■ RECORDED INFORMATION:
<<<<
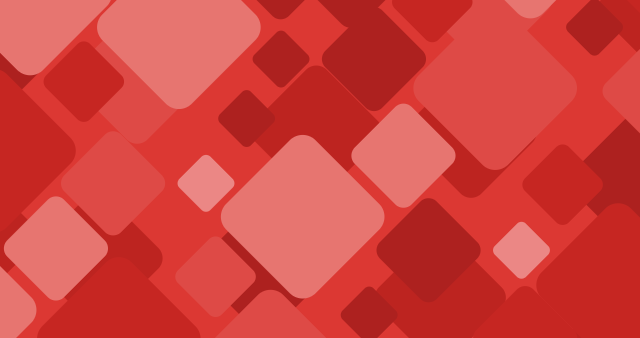
Reproduce this background procedurally as a Shadertoy shader.

```glsl
// Flat red backdrop of rounded diamonds in four sizes.
// A two-square (Pythagorean) tiling, turned by 45 degrees, gives each diamond
// its slot; hashes jitter it, and a darker layer peeks out from behind.

#define BIG_SLOT 0.40     // side of the large tile, in canvas heights
#define SMALL_SLOT 0.26   // side of the small tile
#define LARGE 0.187       // half sides of the diamonds
#define MEDIUM 0.119
#define SNUG 0.092
#define SMALL 0.065
#define BACK 0.150        // half side of the layer behind
#define ROUNDING 0.29     // corner radius relative to the half side
#define JITTER 0.035
#define LARGE_SHARE 0.64  // large tiles that hold a single large diamond
#define ORIGIN vec2(0.13, 0.07)

const vec3 BASE  = vec3(0.862, 0.220, 0.200);
const vec3 MID   = vec3(0.872, 0.292, 0.273);
const vec3 LIGHT = vec3(0.906, 0.457, 0.440);
const vec3 PALE  = vec3(0.920, 0.530, 0.520);
const vec3 DARK  = vec3(0.776, 0.150, 0.135);
const vec3 SHADE = vec3(0.742, 0.141, 0.125);
const vec3 DEEP  = vec3(0.680, 0.130, 0.120);

vec2 hash2(vec2 p) {
    vec3 q = fract(p.xyx * vec3(0.1031, 0.1030, 0.0973));
    q += dot(q, q.yzx + 33.33);
    return fract((q.xx + q.yz) * q.zy);
}

// Evenly spread value per cell, so that shares hold over a few cells
float spread(vec2 cell, vec2 stride) {
    return fract(dot(cell, stride) + 0.21);
}

float roundedSquare(vec2 p, float halfSide) {
    float r = ROUNDING * halfSide;
    vec2 d = abs(p) - halfSide + r;
    return length(max(d, 0.0)) + min(max(d.x, d.y), 0.0) - r;
}

void paint(inout vec3 col, vec2 p, float halfSide, vec3 tone) {
    float cover = clamp(0.5 - roundedSquare(p, halfSide) * iResolution.y, 0.0, 1.0);
    col = mix(col, tone, cover);
}

vec3 largeTone(float t) {
    return t < 0.33 ? LIGHT : t < 0.66 ? MID : DARK;
}

vec3 mediumTone(float t) {
    return t < 0.27 ? LIGHT : t < 0.53 ? MID : t < 0.82 ? DARK : DEEP;
}

vec3 smallTone(float t) {
    return t < 0.38 ? PALE : t < 0.85 ? DEEP : DARK;
}

void paintBack(inout vec3 col, vec2 p, vec2 cell) {
    float t = spread(cell, vec2(0.4142, 0.7321));
    vec3 tone = t < 0.58 ? SHADE : t < 0.80 ? DEEP : MID;
    vec2 shift = (hash2(cell + 71.0) - 0.5) * 4.0 * JITTER;
    paint(col, p - 0.5 * vec2(BIG_SLOT, 0.9 * BIG_SLOT) - shift, BACK, tone);
}

void paintFront(inout vec3 col, vec2 p, vec2 cell) {
    vec2 rnd = hash2(cell + 19.0);
    float kind = spread(cell, vec2(0.7549, 0.5698));
    float tone = spread(cell, vec2(0.6180, 0.2361));

    // Large tile: one large diamond, or a medium and a small one
    if (kind < LARGE_SHARE) {
        paint(col, p - (rnd - 0.5) * JITTER, LARGE, largeTone(tone));
    } else {
        vec2 corner = 0.9 * (step(0.5, rnd) * 2.0 - 1.0);
        paint(col, p - corner * (0.5 * BIG_SLOT - MEDIUM), MEDIUM, mediumTone(tone));
        paint(col, p + corner * (0.5 * BIG_SLOT - SMALL), SMALL, smallTone(rnd.x));
    }

    // Small tile: medium, snug or small
    float pick = spread(cell, vec2(0.3028, 0.6458));
    float shade = spread(cell, vec2(0.4495, 0.1926));
    vec2 q = p - 0.5 * vec2(BIG_SLOT + SMALL_SLOT, SMALL_SLOT - BIG_SLOT);
    q -= (hash2(cell + 43.0) - 0.5) * JITTER;
    if (pick < 0.5) paint(col, q, MEDIUM, mediumTone(shade));
    else if (pick < 0.78) paint(col, q, SNUG, shade < 0.7 ? DARK : MID);
    else paint(col, q, SMALL, smallTone(shade));
}

void mainImage(out vec4 fragColor, in vec2 fragCoord) {
    vec2 p = (fragCoord - 0.5 * iResolution.xy) / iResolution.y;
    p = vec2(p.x + p.y, p.y - p.x) * sqrt(0.5) + ORIGIN;

    // Nearest node of the tiling
    mat2 lattice = mat2(BIG_SLOT, SMALL_SLOT, -SMALL_SLOT, BIG_SLOT);
    vec2 home = floor(inverse(lattice) * p + 0.5);

    // Back layer first, then the front one
    vec3 col = BASE;
    for (int layer = 0; layer < 2; layer++)
        for (int j = -1; j <= 1; j++)
            for (int i = -1; i <= 1; i++) {
                vec2 cell = home + vec2(i, j);
                vec2 local = p - lattice * cell;
                if (layer == 0) paintBack(col, local, cell);
                else paintFront(col, local, cell);
            }

    fragColor = vec4(col, 1.0);
}
```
>>>>
■ TASK GOAL: Repeat the material above exactly, so that every entry appears but no picture does.

■ EXERCISE SOLUTION:
Reproduce this background procedurally as a Shadertoy shader.

```glsl
// Flat red backdrop of rounded diamonds in four sizes.
// A two-square (Pythagorean) tiling, turned by 45 degrees, gives each diamond
// its slot; hashes jitter it, and a darker layer peeks out from behind.

#define BIG_SLOT 0.40     // side of the large tile, in canvas heights
#define SMALL_SLOT 0.26   // side of the small tile
#define LARGE 0.187       // half sides of the diamonds
#define MEDIUM 0.119
#define SNUG 0.092
#define SMALL 0.065
#define BACK 0.150        // half side of the layer behind
#define ROUNDING 0.29     // corner radius relative to the half side
#define JITTER 0.035
#define LARGE_SHARE 0.64  // large tiles that hold a single large diamond
#define ORIGIN vec2(0.13, 0.07)

const vec3 BASE  = vec3(0.862, 0.220, 0.200);
const vec3 MID   = vec3(0.872, 0.292, 0.273);
const vec3 LIGHT = vec3(0.906, 0.457, 0.440);
const vec3 PALE  = vec3(0.920, 0.530, 0.520);
const vec3 DARK  = vec3(0.776, 0.150, 0.135);
const vec3 SHADE = vec3(0.742, 0.141, 0.125);
const vec3 DEEP  = vec3(0.680, 0.130, 0.120);

vec2 hash2(vec2 p) {
    vec3 q = fract(p.xyx * vec3(0.1031, 0.1030, 0.0973));
    q += dot(q, q.yzx + 33.33);
    return fract((q.xx + q.yz) * q.zy);
}

// Evenly spread value per cell, so that shares hold over a few cells
float spread(vec2 cell, vec2 stride) {
    return fract(dot(cell, stride) + 0.21);
}

float roundedSquare(vec2 p, float halfSide) {
    float r = ROUNDING * halfSide;
    vec2 d = abs(p) - halfSide + r;
    return length(max(d, 0.0)) + min(max(d.x, d.y), 0.0) - r;
}

void paint(inout vec3 col, vec2 p, float halfSide, vec3 tone) {
    float cover = clamp(0.5 - roundedSquare(p, halfSide) * iResolution.y, 0.0, 1.0);
    col = mix(col, tone, cover);
}

vec3 largeTone(float t) {
    return t < 0.33 ? LIGHT : t < 0.66 ? MID : DARK;
}

vec3 mediumTone(float t) {
    return t < 0.27 ? LIGHT : t < 0.53 ? MID : t < 0.82 ? DARK : DEEP;
}

vec3 smallTone(float t) {
    return t < 0.38 ? PALE : t < 0.85 ? DEEP : DARK;
}

void paintBack(inout vec3 col, vec2 p, vec2 cell) {
    float t = spread(cell, vec2(0.4142, 0.7321));
    vec3 tone = t < 0.58 ? SHADE : t < 0.80 ? DEEP : MID;
    vec2 shift = (hash2(cell + 71.0) - 0.5) * 4.0 * JITTER;
    paint(col, p - 0.5 * vec2(BIG_SLOT, 0.9 * BIG_SLOT) - shift, BACK, tone);
}

void paintFront(inout vec3 col, vec2 p, vec2 cell) {
    vec2 rnd = hash2(cell + 19.0);
    float kind = spread(cell, vec2(0.7549, 0.5698));
    float tone = spread(cell, vec2(0.6180, 0.2361));

    // Large tile: one large diamond, or a medium and a small one
    if (kind < LARGE_SHARE) {
        paint(col, p - (rnd - 0.5) * JITTER, LARGE, largeTone(tone));
    } else {
        vec2 corner = 0.9 * (step(0.5, rnd) * 2.0 - 1.0);
        paint(col, p - corner * (0.5 * BIG_SLOT - MEDIUM), MEDIUM, mediumTone(tone));
        paint(col, p + corner * (0.5 * BIG_SLOT - SMALL), SMALL, smallTone(rnd.x));
    }

    // Small tile: medium, snug or small
    float pick = spread(cell, vec2(0.3028, 0.6458));
    float shade = spread(cell, vec2(0.4495, 0.1926));
    vec2 q = p - 0.5 * vec2(BIG_SLOT + SMALL_SLOT, SMALL_SLOT - BIG_SLOT);
    q -= (hash2(cell + 43.0) - 0.5) * JITTER;
    if (pick < 0.5) paint(col, q, MEDIUM, mediumTone(shade));
    else if (pick < 0.78) paint(col, q, SNUG, shade < 0.7 ? DARK : MID);
    else paint(col, q, SMALL, smallTone(shade));
}

void mainImage(out vec4 fragColor, in vec2 fragCoord) {
    vec2 p = (fragCoord - 0.5 * iResolution.xy) / iResolution.y;
    p = vec2(p.x + p.y, p.y - p.x) * sqrt(0.5) + ORIGIN;

    // Nearest node of the tiling
    mat2 lattice = mat2(BIG_SLOT, SMALL_SLOT, -SMALL_SLOT, BIG_SLOT);
    vec2 home = floor(inverse(lattice) * p + 0.5);

    // Back layer first, then the front one
    vec3 col = BASE;
    for (int layer = 0; layer < 2; layer++)
        for (int j = -1; j <= 1; j++)
            for (int i = -1; i <= 1; i++) {
                vec2 cell = home + vec2(i, j);
                vec2 local = p - lattice * cell;
                if (layer == 0) paintBack(col, local, cell);
                else paintFront(col, local, cell);
            }

    fragColor = vec4(col, 1.0);
}
```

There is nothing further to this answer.